The hypothalamus regulates the release of FSH and LH through gonadotropin-releasing hormone (GnRH). In males, LH stimulates the testosterone production. The role of FSH in males remains uncertain, but may work with testosterone for normal sperm production. In females, LH is a major regulator of ovarian hormone synthesis and oocyte maturation. FSH plays a critical role in follicle growth and in regulating estrogen production in the ovary.
As the name implies, GH's major function is growth promotion. Growth hormone releasing hormone (GHRH), secreted by the hypothalamus, induces production and secretion of GH. Somatostatin, also released by the hypothalamus, inhibits GH secretion, and is primarily responsible for the pulsatile secretion of GH. Most of GH's effect occurs through stimulation of insulin-like growth factor-1 (IGF-1, somatomedin C), primarily by the liver. IGF-1 causes growth of muscle, bone, cartilage, protein synthesis, amino acid transportation, DNA and RNA synthesis, and cell proliferation. IGF-1 also supresses the production of GH as a part of a negative feedback loop.
Oxytocin is the only hormone other than antidiuretic hormone to be stored within the posterior lobe of the pituitary gland, and is the most potent hormone to cause contraction of the uterus. Its effects have been utilized for the induction and augmentation of labor, as well as for prevention and treatment of postpartum hemorrhage. Oxytocin is also involved in lactation, causing milk ejection from the breast.
Prolactin is unique among pituitary hormones in that its secretion is spontaneous in the absence of any stimulation from the hypothalamus. The primary mechanism controlling prolactin secretion is tonic inhibition by the hypothalamus via dopamine secretion. In addition, prolactin can be inhibited by somatostatin. Prolactin releasing factors, including thyrotropin-releasing hormone, estrogen, vasoactive intenstinal peptide, and oxycontin all stimulate the production of prolactin. Serum levels range from 4 to 20 Ál/L and are 20% to 30% lower in men than women. During the third trimester of pregnancy, prolactin levels increase up to 300 Ál/L. Prolactin levels fall rapidly after delivery, and return to resting levels within two to three weeks if breast feeding does not occur. Prolactin causes breast enlargement and breast milk production. It also inhibits gonadal (sex hormone) activity by its influence on the hypothalamus, decreasing the release of growth-hormone releasing hormone (GnRH), and subsequently lutenizing hormone.
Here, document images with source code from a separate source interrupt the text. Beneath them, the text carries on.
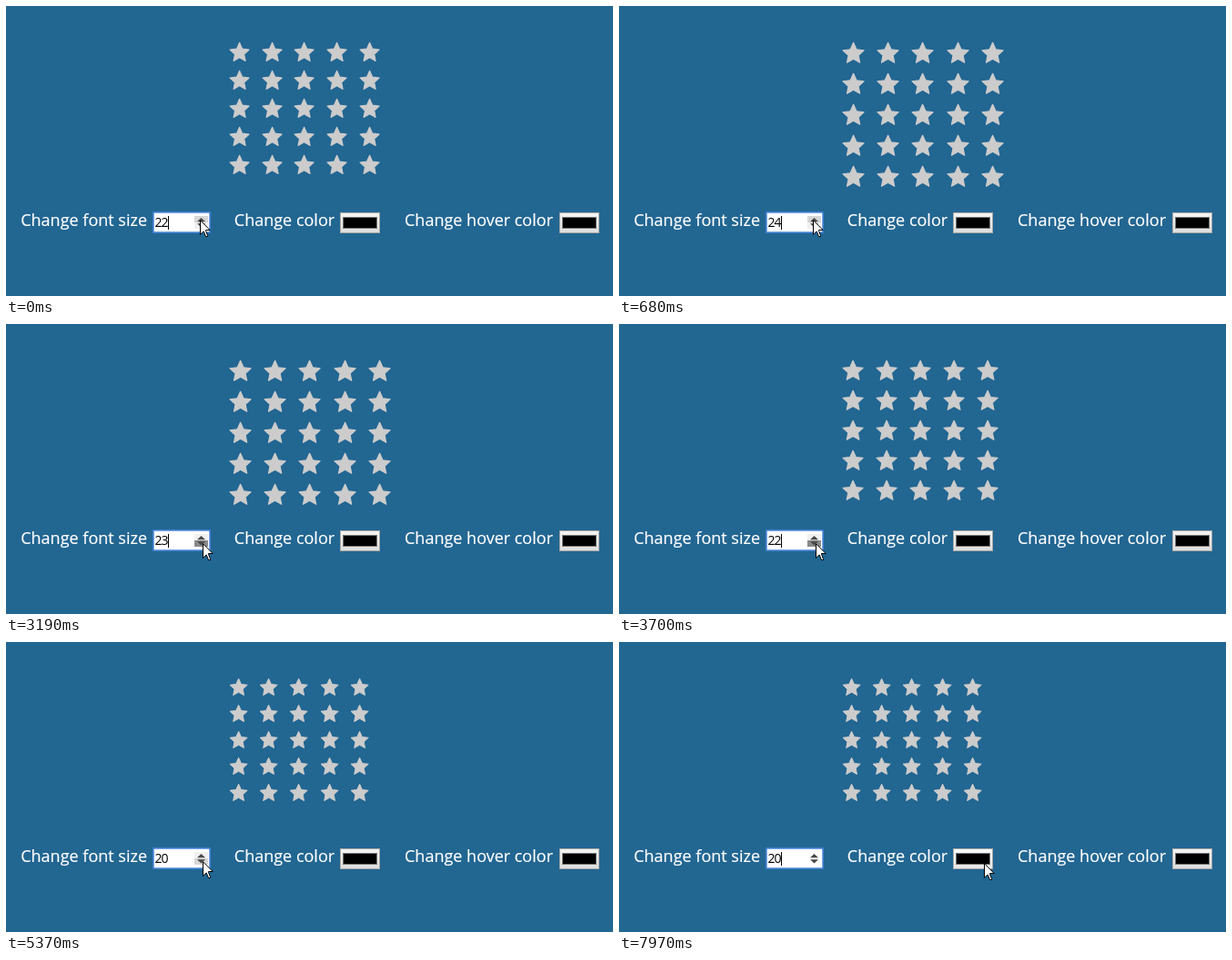
Recreate the animation shown at these times as an HTML page. Size 667 by 319 pixels, loop 8 s.

```html
<!DOCTYPE html>
<html lang="en">
<head>
<meta charset="utf-8">
<title>Star grid settings</title>
<style>
  html, body { margin: 0; width: 100%; height: 100%; overflow: hidden; background: #226692; }
  svg { display: block; width: 100%; height: 100%; }
  text { font-family: "Open Sans", "Noto Sans", sans-serif; white-space: pre; }
  .label { font-size: 18px; fill: #fff; stroke: #fff; stroke-width: .2px; }
  .value { font-size: 14px; letter-spacing: -1px; fill: #000; }
</style>
</head>
<body>
<svg viewBox="0 0 667 319">
  <defs>
    <linearGradient id="face" x2="0" y2="1">
      <stop offset="0" stop-color="#f4f4f3"/>
      <stop offset="1" stop-color="#dededc"/>
    </linearGradient>
    <linearGradient id="faceHover" x2="0" y2="1">
      <stop offset="0" stop-color="#fafaf9"/>
      <stop offset="1" stop-color="#e8e8e6"/>
    </linearGradient>
    <g id="swatch">
      <rect x=".5" y=".5" width="43" height="22" stroke="#a9a9a8"/>
      <rect x="3.5" y="5.5" width="37" height="12" fill="#000" stroke="#777"/>
    </g>
    <path id="star"/>
  </defs>

  <g id="stars" fill="#ccc" stroke="#ccc" stroke-width=".05" stroke-linejoin="round"></g>

  <text class="label" x="16.2" y="242">Change font size</text>
  <text class="label" x="250.8" y="242">Change color</text>
  <text class="label" x="438" y="242">Change hover color</text>

  <rect x="162" y="227" width="62" height="22" fill="#fff" stroke="#4a87de" stroke-width="1.5"/>
  <text class="value" id="value" x="163.4" y="243"></text>
  <rect id="caret" x="178" y="231" width="1" height="15"/>
  <rect id="upper" x="207" y="231" width="15" height="7"/>
  <rect id="lower" x="207" y="238" width="15" height="7"/>
  <path d="M210 237.2L214.5 233 219 237.2ZM210 239.3H219L214.5 243.5Z" fill="#484848"/>

  <use id="color" href="#swatch" x="367" y="227"/>
  <use href="#swatch" x="608" y="227" fill="url(#face)"/>

  <path id="cursor" fill="#fff" stroke="#000"
    d="M.5 .8V16.3L4.2 12.9 6.5 18.5H8.5V17.3L6.5 12.4V11.5H11.2Z"/>
</svg>
<script>
const LOOP = 8000, HOLD = 140, BLINK = 535;
const TO_LOWER = 2640;                        // pointer drops to the lower button
const LEAVE = 6960, HOP = 144, HOPS = 7;      // pointer travels to the swatch
const $ = id => document.getElementById(id);
const each = (count, make) => Array.from({ length: count }, (_, i) => make(i));

const clicks = [
  ...each(2, i => ({ start: 110 + 430 * i, by: 1 })),
  ...each(4, i => ({ start: 3170 + 530 * i, by: -1 })),
];
const valueAt = t => clicks.reduce((v, c) => t >= c.start ? v + c.by : v, 22);
const lastClick = t => clicks.reduce((s, c) => t >= c.start ? c.start : s, 0);

// Five-pointed star about one unit wide, with its top near 0.
const R = 0.505;
$('star').setAttribute('d', 'M' + each(10, i => {
  const r = i % 2 ? R * 0.48 : R, a = i * Math.PI / 5;
  return [r * Math.sin(a), R + 0.015 - r * Math.cos(a)].map(n => n.toFixed(4));
}).join('L') + 'Z');

const stars = each(25, () => {
  const use = document.createElementNS('http://www.w3.org/2000/svg', 'use');
  use.setAttribute('href', '#star');
  return $('stars').appendChild(use);
});

function layout(size) {
  const dx = 8.25 + 1.25 * size, dy = Math.round(size / 0.7);
  stars.forEach((star, i) => {
    const x = 245.6 + size / 2 + Math.ceil(i % 5 * dx - 0.5);
    const y = 40 + Math.floor(i / 5) * dy;
    star.setAttribute('transform', `translate(${x} ${y}) scale(${size})`);
  });
}

// The pointer hops along a sagging, eased arc.
function pointer(t, hop) {
  if (t < TO_LOWER) return [213, 235];
  const p = hop / HOPS;
  return [216 + 185 * p * p * (3 - 2 * p), 241 + 2 * p + 37 * Math.sin(Math.PI * p)].map(Math.round);
}

let shown;
function draw(now) {
  const t = now % LOOP;
  const value = valueAt(t), size = valueAt(t - HOLD);
  const hop = Math.min(HOPS, Math.max(0, Math.floor((t - LEAVE) / HOP)));

  if (size !== shown) layout(shown = size);
  $('value').textContent = value;
  $('caret').style.opacity = 1 - Math.floor((t - lastClick(t)) / BLINK) % 2;
  $('cursor').setAttribute('transform', `translate(${pointer(t, hop)})`);

  const active = value !== size ? '#8a8a8a' : '#d6d6d8', idle = '#f0f0f0';
  const low = t >= TO_LOWER;
  $('upper').setAttribute('fill', hop ? 'none' : low ? idle : active);
  $('lower').setAttribute('fill', hop ? 'none' : low ? active : idle);
  $('color').setAttribute('fill', hop === HOPS ? 'url(#faceHover)' : 'url(#face)');
}

const begin = performance.now();
function tick() {
  draw(performance.now() - begin);
  requestAnimationFrame(tick);
}
tick();
</script>
</body>
</html>
```
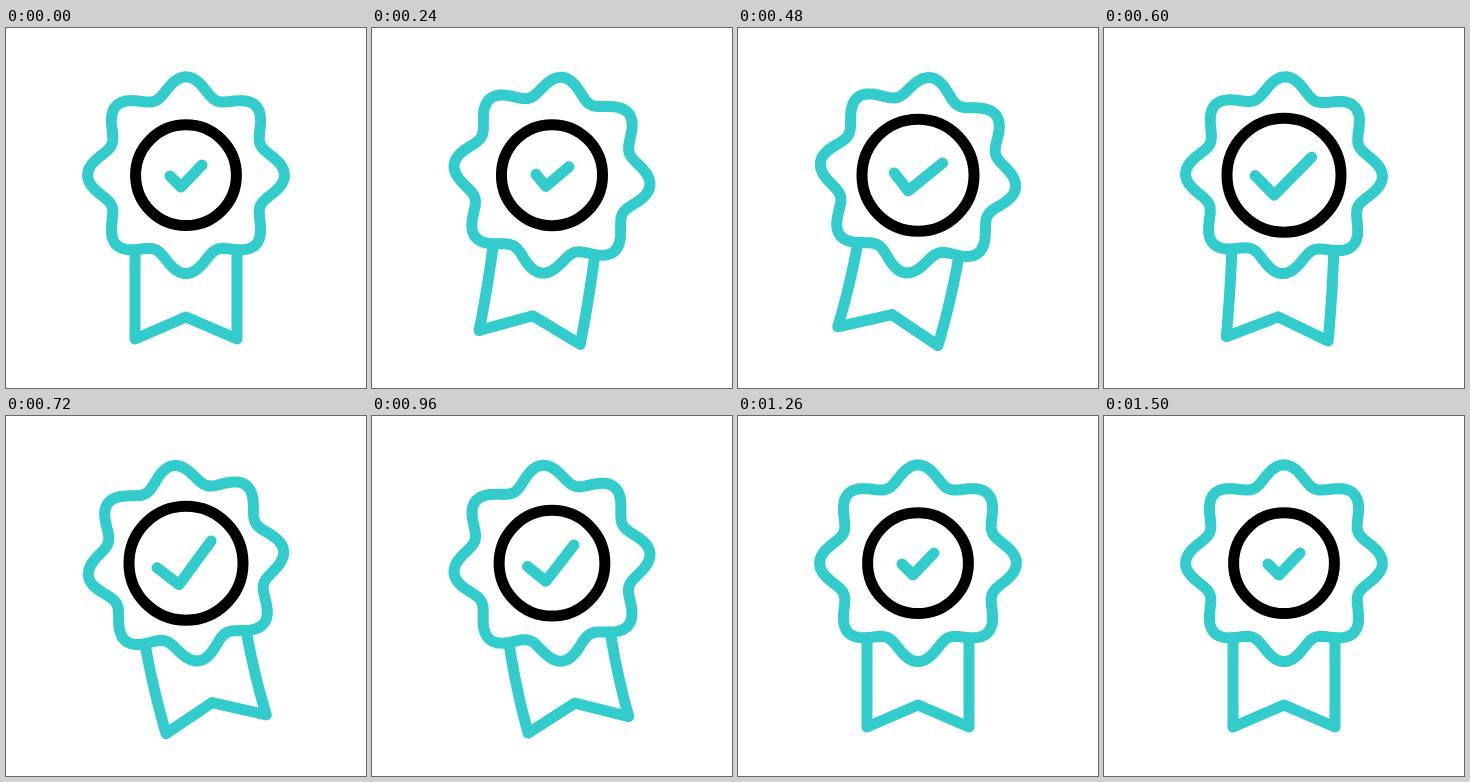
Recreate the animation shown at these times as an HTML page with a canvas. Size 360x360 px, loop 1.53 s.

```html
<!DOCTYPE html>
<html lang="en">
<head>
<meta charset="utf-8">
<title>Award badge</title>
<style>
  html, body { margin: 0; height: 100%; overflow: hidden; background: #fff; }
  canvas { display: block; width: 100vw; height: 100vh; }
</style>
</head>
<body>
<canvas id="stage" width="360" height="360"></canvas>
<script>
const ctx = document.getElementById('stage').getContext('2d');
const LOOP = 1530, CX = 180, CY = 147.2;
const TEAL = '#33cccc';

// Smooth 0..1 progress between two moments
function ease(t, start, end) {
  const u = Math.min(1, Math.max(0, (t - start) / (end - start)));
  return u * u * (3 - 2 * u);
}

const rad = deg => deg * Math.PI / 180;
const mix = (a, b, k) => a + (b - a) * k;

function rotate([x, y], angle) {
  const dx = x - CX, dy = y - CY, c = Math.cos(angle), s = Math.sin(angle);
  return [CX + dx * c - dy * s, CY + dx * s + dy * c];
}

function stroke(points, color, closed) {
  ctx.beginPath();
  points.forEach(p => ctx.lineTo(...p));
  if (closed) ctx.closePath();
  ctx.strokeStyle = color;
  ctx.stroke();
}

function drawRibbon(topAngle, tipAngle) {
  const side = x => Array.from({ length: 13 }, (_, i) => {
    const k = i / 12;
    return rotate([x, mix(222, 311, k)], mix(topAngle, tipAngle, k));
  });
  const notch = rotate([180, 289], tipAngle);
  stroke([...side(129), notch, ...side(231).reverse()], TEAL);
}

function drawStar(angle) {
  const points = Array.from({ length: 360 }, (_, i) => {
    const a = rad(i), r = 89.4 + 9 * Math.cos(8 * a);
    return [CX + r * Math.cos(a + angle), CY + r * Math.sin(a + angle)];
  });
  stroke(points, TEAL, true);
}

function drawRing(grow) {
  ctx.beginPath();
  ctx.arc(CX, CY, mix(50.4, 57, grow), 0, 2 * Math.PI);
  ctx.strokeStyle = '#000';
  ctx.stroke();
}

function drawCheck(grow, angle) {
  const s = mix(1, 1.78, grow);
  const points = [[164, 148], [175, 159], [196, 137]].map(([x, y]) =>
    rotate([181 + (x - 181) * s, 148 + (y - 148) * s], angle));
  stroke(points, TEAL);
}

function draw(t) {
  const swing = rad(7.4) * (ease(t, 80, 300) - 2 * ease(t, 509, 709) + ease(t, 902, 1102));
  const tip = rad(10.6) * (ease(t, 95, 315) - 2 * ease(t, 516, 716) + ease(t, 918, 1113));
  const ringGrow = ease(t, 209, 569) - ease(t, 751, 1111);
  const checkGrow = ease(t, 280, 640) - ease(t, 830, 1160);

  ctx.fillStyle = '#fff';
  ctx.fillRect(0, 0, 360, 360);
  ctx.lineWidth = 11;
  ctx.lineCap = ctx.lineJoin = 'round';
  drawRibbon(swing, tip);
  drawStar(swing);
  drawRing(ringGrow);
  drawCheck(checkGrow, swing);
}

const begin = performance.now();
function tick() {
  draw((performance.now() - begin) % LOOP);
  requestAnimationFrame(tick);
}
tick();
</script>
</body>
</html>
```
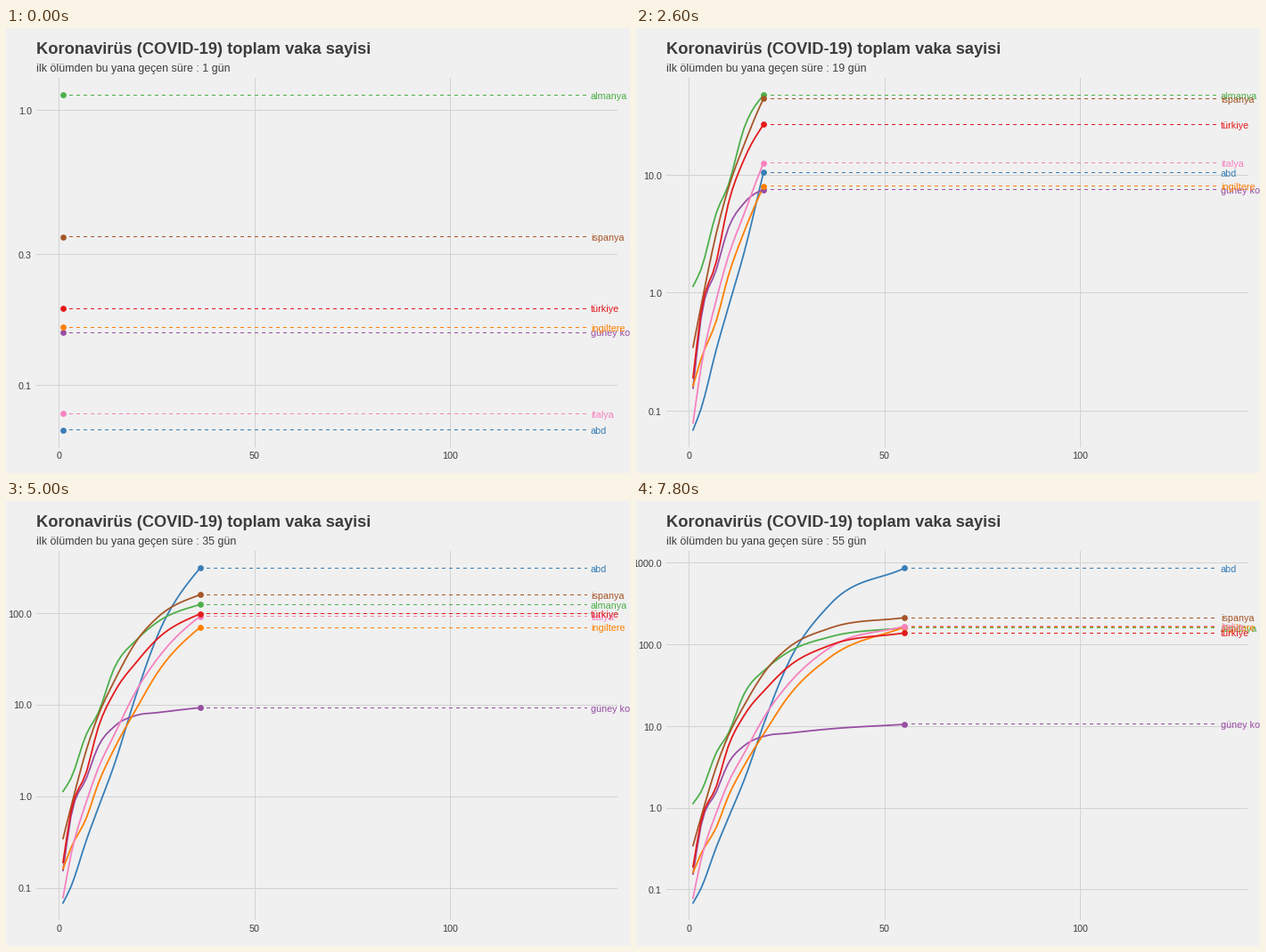
These frames come from a looping animation (700 by 500 pixels, 8 s). A matplotlib script:

```python
import numpy as np
import matplotlib.pyplot as plt
from matplotlib.animation import FuncAnimation

W, H, DPI = 700, 500, 100
PX = 72 / DPI                      # one pixel in points
FRAMES, INTERVAL = 40, 200
DAYS_PER_FRAME = 135 / 97
BG, GRID, INK = "#F0F0F0", "#D2D2D2", "#3C3C3C"
LEFT, RIGHT, TOP, BOTTOM = 34, 685, 56.5, 470
DATA_TOP, DATA_BOTTOM = 75.4, 451.6

# Key points of each curve: thousands of cases on a few days since the first
# death. Countries are listed in drawing order.
KEY_DAYS = np.array([1, 3, 7, 10, 14, 20, 25, 36, 55])
CURVES = [
    ("abd", "#377EB8", [.069, .103, .338, .754, 2.17, 14.2, 55.2, 312, 869]),
    ("almanya", "#4DAF4A", [1.14, 1.57, 4.84, 8.2, 24.8, 52.5, 79.7, 125, 162]),
    ("güney kore", "#984EA3", [.156, .6, 1.6, 3.53, 5.77, 7.76, 8.24, 9.33, 10.6]),
    ("ingiltere", "#FF7F00", [.163, .273, .59, 1.39, 3.27, 9.53, 22.1, 70.3, 165]),
    ("ispanya", "#A65628", [.348, .76, 3.27, 7.7, 17.9, 51.5, 89.2, 160, 215]),
    ("italya", "#F781BF", [.079, .229, .888, 2.04, 4.64, 15.1, 31.5, 92.5, 169]),
    ("türkiye", "#E41A1C", [.191, .67, 1.87, 5.7, 13.5, 30.2, 52.2, 98.7, 140]),
]
DAYS = np.arange(1, KEY_DAYS[-1] + 1)


def hermite(x, xk, yk):
    """Smooth curve through the key points."""
    m = np.gradient(yk, xk)
    i = np.clip(np.searchsorted(xk, x, side="right") - 1, 0, len(xk) - 2)
    h = xk[i + 1] - xk[i]
    t = (x - xk[i]) / h
    return ((1 + 2 * t) * (1 - t) ** 2 * yk[i] + t * (1 - t) ** 2 * h * m[i]
            + t * t * (3 - 2 * t) * yk[i + 1] + t * t * (t - 1) * h * m[i + 1])


def day_x(day):
    return 59.6 + 4.39 * day


def centre(v):
    """Middle of the pixel that holds v, so that thin lines stay crisp."""
    return np.floor(v) + 0.5


plt.rcParams["font.family"] = "Liberation Sans"
fig = plt.figure(figsize=(W / DPI, H / DPI), dpi=DPI, facecolor=BG)
ax = fig.add_axes([0, 0, 1, 1])
ax.set(xlim=(0, W), ylim=(H, 0))
ax.axis("off")


def label(x, y, s, px, color=INK, **kw):
    return ax.text(x, y, s, fontsize=px * PX, color=color, va="baseline", **kw)


def rule(xs, ys):
    return ax.plot(centre(xs), centre(ys), color=GRID, lw=PX, snap=False,
                   zorder=1)[0]


label(34, 29, "Koronavirüs (COVID-19) toplam vaka sayisi", 18.25, weight="bold")
subtitle = label(34, 49, "", 12.35)

for day in (0, 50, 100):
    rule([day_x(day)] * 2, [TOP, BOTTOM])
    label(day_x(day) - 0.5, 484, str(day), 10.8, ha="center")

ticks = [(v, rule([LEFT, RIGHT], [0, 0]),
          label(29, 0, f"{v:.1f}", 10.8, ha="right"))
         for v in (0.1, 0.3, 1, 3, 10, 100, 1000)]

series = []
for name, color, cases in CURVES:
    logs = hermite(DAYS, KEY_DAYS, np.log10(cases))
    line, = ax.plot([], [], color=color, lw=1.8 * PX, zorder=2,
                    solid_joinstyle="round")
    lead, = ax.plot([], [], color=color, lw=PX, zorder=3, snap=False,
                    linestyle=(0, (4, 4)), dash_capstyle="butt")
    dot, = ax.plot([], [], "o", color=color, ms=6.8 * PX, mew=0, zorder=4)
    tag = label(656, 0, name, 10.8, color, zorder=5)
    series.append((logs, line, lead, dot, tag))


def update(k):
    last = int(1 + DAYS_PER_FRAME * (k + 0.5))
    subtitle.set_text("ilk ölümden bu yana geçen süre : "
                      f"{int(1 + DAYS_PER_FRAME * k)} gün")

    # the vertical scale always fits the days drawn so far
    lo = min(s[0][:last].min() for s in series)
    hi = max(s[0][:last].max() for s in series)
    scale = (DATA_BOTTOM - DATA_TOP) / (hi - lo)

    def val_y(v):
        return DATA_BOTTOM - (v - lo) * scale

    for v, grid, text in ticks:
        y = val_y(np.log10(v))
        # the steps of three only show while under three decades fit
        shown = TOP - 0.5 <= y <= BOTTOM and (v not in (0.3, 3) or hi < 1)
        grid.set_visible(shown)
        text.set_visible(shown)
        grid.set_ydata([centre(y)] * 2)
        text.set_y(y + 4.3)

    xs = day_x(DAYS[:last])
    for logs, line, lead, dot, tag in series:
        ys = val_y(logs[:last])
        line.set_data(xs, ys)
        lead.set_data([np.floor(xs[-1]), np.floor(day_x(135))],
                      [centre(ys[-1])] * 2)
        dot.set_data(xs[-1:], ys[-1:])
        tag.set_y(ys[-1] + 4.3)
    return []


anim = FuncAnimation(fig, update, frames=FRAMES, interval=INTERVAL,
                     init_func=lambda: update(0), repeat=True, repeat_delay=0)
plt.show()
```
The production and secretion of TSH is regulated by thyrotropic releasing hormone (TRH), which is produced in the hypothalamus. The main function of TRH is to stimulate TSH release, although TRH can also cause prolactin secretion. TSH leads to increased formation and secretion of the hormone tetraiodothyronine (T4) and, to a lesser degree, triiodothyronine (T3). T4 results in inhibition of both TRH and TSH release as part of a negative feedback loop. T4 is the major hormone secreted by the thyroid gland and is converted to T3, the metabolically active hormone, by target tissues. Thyroid hormone is critical to the development of the brain in children, and in regulating tissue metabolism in adults.